He has experience in commerce and in the world of farming as well as politics but when it comes to telecommunications, the National party's new spokesman John Luxton is the first to admit he's on a steep learning curve.
Luxton has only been in the job for a matter of days, taking over from Alec Neill who will focus on his role as spokesman for local government and for conservation.
"I do have some concerns about the new legislation being introduced, particularly with regard to the new supplementary order paper [SOP], but on the whole we support a very light-handed regulatory regime."
The SOP will make up the bulk of the suggested changes put forward by the select committee that reviewed the draft copy of the new telecommunications bill.
Luxton, who has served his time as a minister of commerce and industry, favours a consistent hands-off approach but does agree the New Zealand market needs some regulation.
"I wouldn't like to see the government changing the rules too often, especially if it's to move the goal posts closer for one particular side. That's not going to instill confidence in the business community." Luxton says there has been innovation and entrepreneurship in New Zealand in the telecommunications sector and he's keen to see that spread.
"Particularly in the mobile phone market there's been a huge amount of real competition and that's driven by new technology." Luxton says the wireless environment is one area he sees huge growth potential, and he would like to see New Zealanders take up the new technology with the same gusto he says he's seen in the mobile phone sector.
"It's one of the success stories of New Zealand in that it's a place where people tend to use new technology because it has been less regulated than any other environment. They've made that investment because they've been able to make a return on it."
Rural telecommunication issues are also close to Luxton's heart and he'll be making sure the non-CBD users aren't left behind by any telco environment.
"I've talked in the past with Ericsson at their facility on the east coast and they're doing some really innovative things over there, world class developments that are being applied overseas before we see them here." He believes the issue of rural access to broadband can't be overstated.

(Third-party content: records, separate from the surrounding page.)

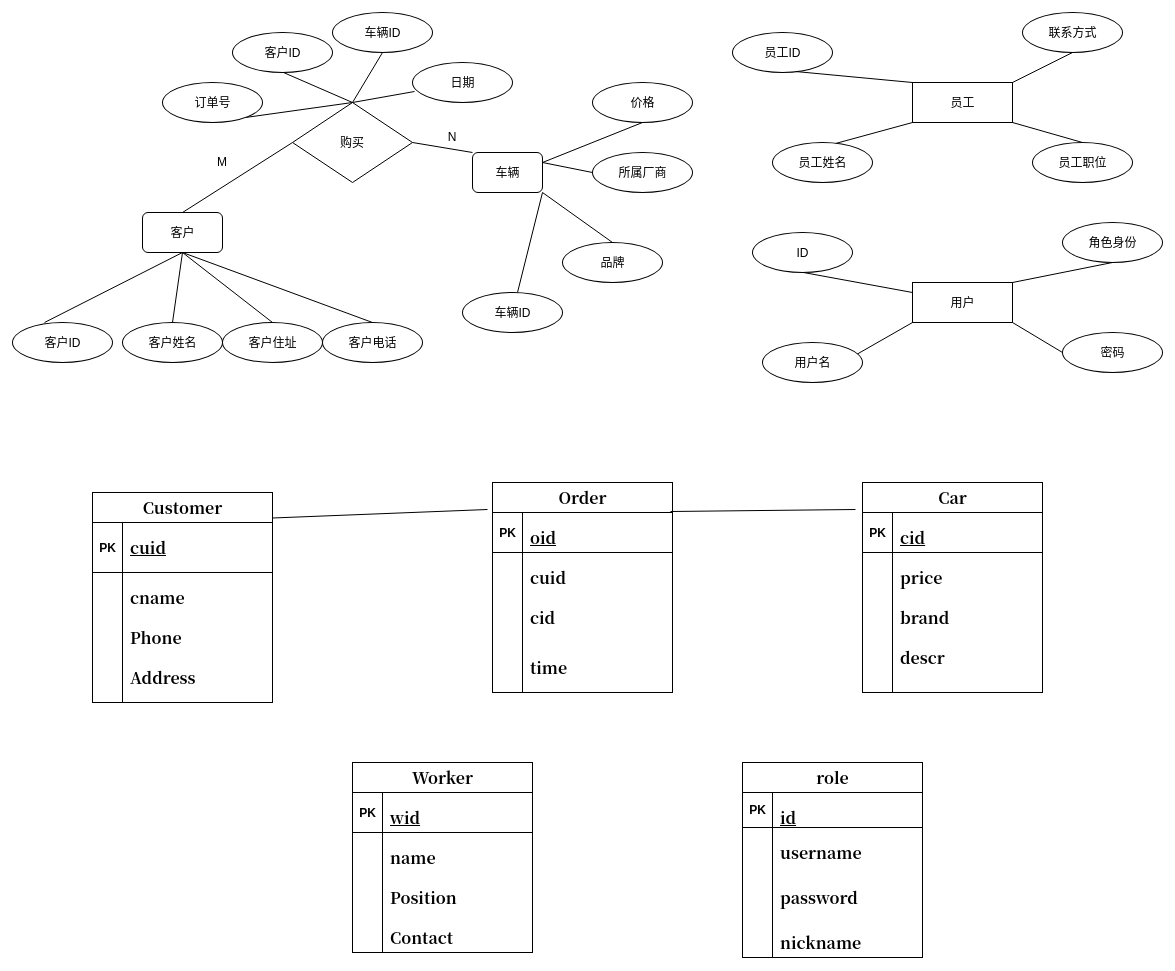
<!DOCTYPE html>
<html lang="zh-CN">
<head>
<meta charset="utf-8">
<title>ER 图</title>
<style>
:root { --ink: #000; --paper: #fff; --line: 1px solid var(--ink); }
* { box-sizing: border-box; margin: 0; padding: 0; }
body { background: var(--paper); color: var(--ink); }
.diagram {
  position: relative; width: 1175px; height: 971px; overflow: hidden;
  font: 12px/14px "Liberation Sans", "Noto Sans CJK SC", sans-serif;
}
.connectors { position: absolute; inset: 0; fill: none; stroke: var(--ink); }

/* Nodes of the ER diagrams */
.node {
  position: absolute; left: var(--x); top: var(--y);
  display: flex; align-items: center; justify-content: center;
  width: 101px; height: 41px; white-space: nowrap;
}
.attribute { border: var(--line); border-radius: 50%; background: var(--paper); }
.entity { border: var(--line); background: var(--paper); }
.rounded { border-radius: 6px; width: var(--w); }
.relation { width: 121px; height: 81px; padding-right: 1px; }
.cardinality { width: 20px; height: 14px; }

/* Database tables */
.table {
  position: absolute; left: var(--x); top: var(--y);
  display: flex; flex-direction: column;
  width: 181px; height: var(--h); border: var(--line);
  font: bold 16px/50px "Noto Serif CJK JP", "Noto Serif", serif;
}
.table h2 { flex: none; height: 30px; border-bottom: var(--line); font: inherit; line-height: 29px; text-align: center; }
.row { flex: none; display: flex; height: var(--row, 40px); }
.row:last-child { flex: 1; }
.key {
  display: flex; align-items: center; justify-content: center;
  width: 30px; border-right: var(--line);
  font: bold 12px/14px "Liberation Sans", sans-serif;
}
.field { padding-left: 7px; }
.primary { border-bottom: var(--line); }
.primary .field { text-decoration: underline; }
</style>
</head>
<body>
<main class="diagram">
  <svg class="connectors" width="1175" height="971" viewBox="0 0 1175 971" aria-hidden="true">
    <g transform="translate(.5 .5)">
      <g id="purchase-links">
        <polygon points="352,102 412,142 352,182 292,142"/>
        <path d="M245 117L352 102L283 72M382 52L352 102L414 91"/>
        <path d="M292 142L182 212M412 142L472 152"/>
      </g>
      <path id="customer-links" d="M44 322L182 252L172 322M272 322L182 252L372 322"/>
      <path id="car-links" d="M642 122L542 162L592 172M612 242L542 192L517 292"/>
      <path id="staff-links" d="M795 71L912 82M1072 52L1012 82M835 143L912 122M1082 142L1012 122"/>
      <path id="user-links" d="M803 272L912 292M1112 262L1012 282M856 354L912 322M1062 352L1012 322"/>
      <path id="table-links" d="M272 517.5L487 509M670 511L855 509"/>
    </g>
  </svg>

  <section aria-label="购买">
    <div class="node attribute" style="--x:332px;--y:12px">车辆ID</div>
    <div class="node attribute" style="--x:232px;--y:32px">客户ID</div>
    <div class="node attribute" style="--x:412px;--y:62px">日期</div>
    <div class="node attribute" style="--x:162px;--y:82px">订单号</div>
    <div class="node relation" style="--x:292px;--y:102px">购买</div>
    <div class="node cardinality" style="--x:212px;--y:155px">M</div>
    <div class="node cardinality" style="--x:442px;--y:130px">N</div>
  </section>

  <section aria-label="客户">
    <div class="node entity rounded" style="--x:142px;--y:212px;--w:81px">客户</div>
    <div class="node attribute" style="--x:12px;--y:322px">客户ID</div>
    <div class="node attribute" style="--x:122px;--y:322px">客户姓名</div>
    <div class="node attribute" style="--x:222px;--y:322px">客户住址</div>
    <div class="node attribute" style="--x:322px;--y:322px">客户电话</div>
  </section>

  <section aria-label="车辆">
    <div class="node entity rounded" style="--x:472px;--y:152px;--w:71px">车辆</div>
    <div class="node attribute" style="--x:592px;--y:82px">价格</div>
    <div class="node attribute" style="--x:592px;--y:152px">所属厂商</div>
    <div class="node attribute" style="--x:562px;--y:242px">品牌</div>
    <div class="node attribute" style="--x:462px;--y:292px">车辆ID</div>
  </section>

  <section aria-label="员工">
    <div class="node entity" style="--x:912px;--y:82px">员工</div>
    <div class="node attribute" style="--x:732px;--y:32px">员工ID</div>
    <div class="node attribute" style="--x:1022px;--y:12px">联系方式</div>
    <div class="node attribute" style="--x:772px;--y:142px">员工姓名</div>
    <div class="node attribute" style="--x:1032px;--y:142px">员工职位</div>
  </section>

  <section aria-label="用户">
    <div class="node entity" style="--x:912px;--y:282px">用户</div>
    <div class="node attribute" style="--x:752px;--y:232px">ID</div>
    <div class="node attribute" style="--x:1062px;--y:222px">角色身份</div>
    <div class="node attribute" style="--x:762px;--y:342px">用户名</div>
    <div class="node attribute" style="--x:1062px;--y:332px">密码</div>
  </section>

  <section class="table" style="--x:92px;--y:492px;--h:211px">
    <h2>Customer</h2>
    <div class="row primary" style="--row:50px"><span class="key">PK</span><span class="field">cuid</span></div>
    <div class="row"><span class="key"></span><span class="field">cname</span></div>
    <div class="row"><span class="key"></span><span class="field">Phone</span></div>
    <div class="row"><span class="key"></span><span class="field">Address</span></div>
  </section>

  <section class="table" style="--x:492px;--y:482px;--h:211px">
    <h2>Order</h2>
    <div class="row primary"><span class="key">PK</span><span class="field">oid</span></div>
    <div class="row"><span class="key"></span><span class="field">cuid</span></div>
    <div class="row" style="--row:50px"><span class="key"></span><span class="field">cid</span></div>
    <div class="row"><span class="key"></span><span class="field">time</span></div>
  </section>

  <section class="table" style="--x:862px;--y:482px;--h:211px">
    <h2>Car</h2>
    <div class="row primary"><span class="key">PK</span><span class="field">cid</span></div>
    <div class="row"><span class="key"></span><span class="field">price</span></div>
    <div class="row"><span class="key"></span><span class="field">brand</span></div>
    <div class="row"><span class="key"></span><span class="field">descr</span></div>
  </section>

  <section class="table" style="--x:352px;--y:762px;--h:191px">
    <h2>Worker</h2>
    <div class="row primary"><span class="key">PK</span><span class="field">wid</span></div>
    <div class="row"><span class="key"></span><span class="field">name</span></div>
    <div class="row"><span class="key"></span><span class="field">Position</span></div>
    <div class="row"><span class="key"></span><span class="field">Contact</span></div>
  </section>

  <section class="table" style="--x:742px;--y:762px;--h:196px">
    <h2>role</h2>
    <div class="row primary" style="--row:35px"><span class="key">PK</span><span class="field">id</span></div>
    <div class="row" style="--row:45px"><span class="key"></span><span class="field">username</span></div>
    <div class="row" style="--row:45px"><span class="key"></span><span class="field">password</span></div>
    <div class="row"><span class="key"></span><span class="field">nickname</span></div>
  </section>
</main>
</body>
</html>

"They are looking to new technologies and they do want to be involved [in the knowledge economy] but there are challenges for both them and for the providers."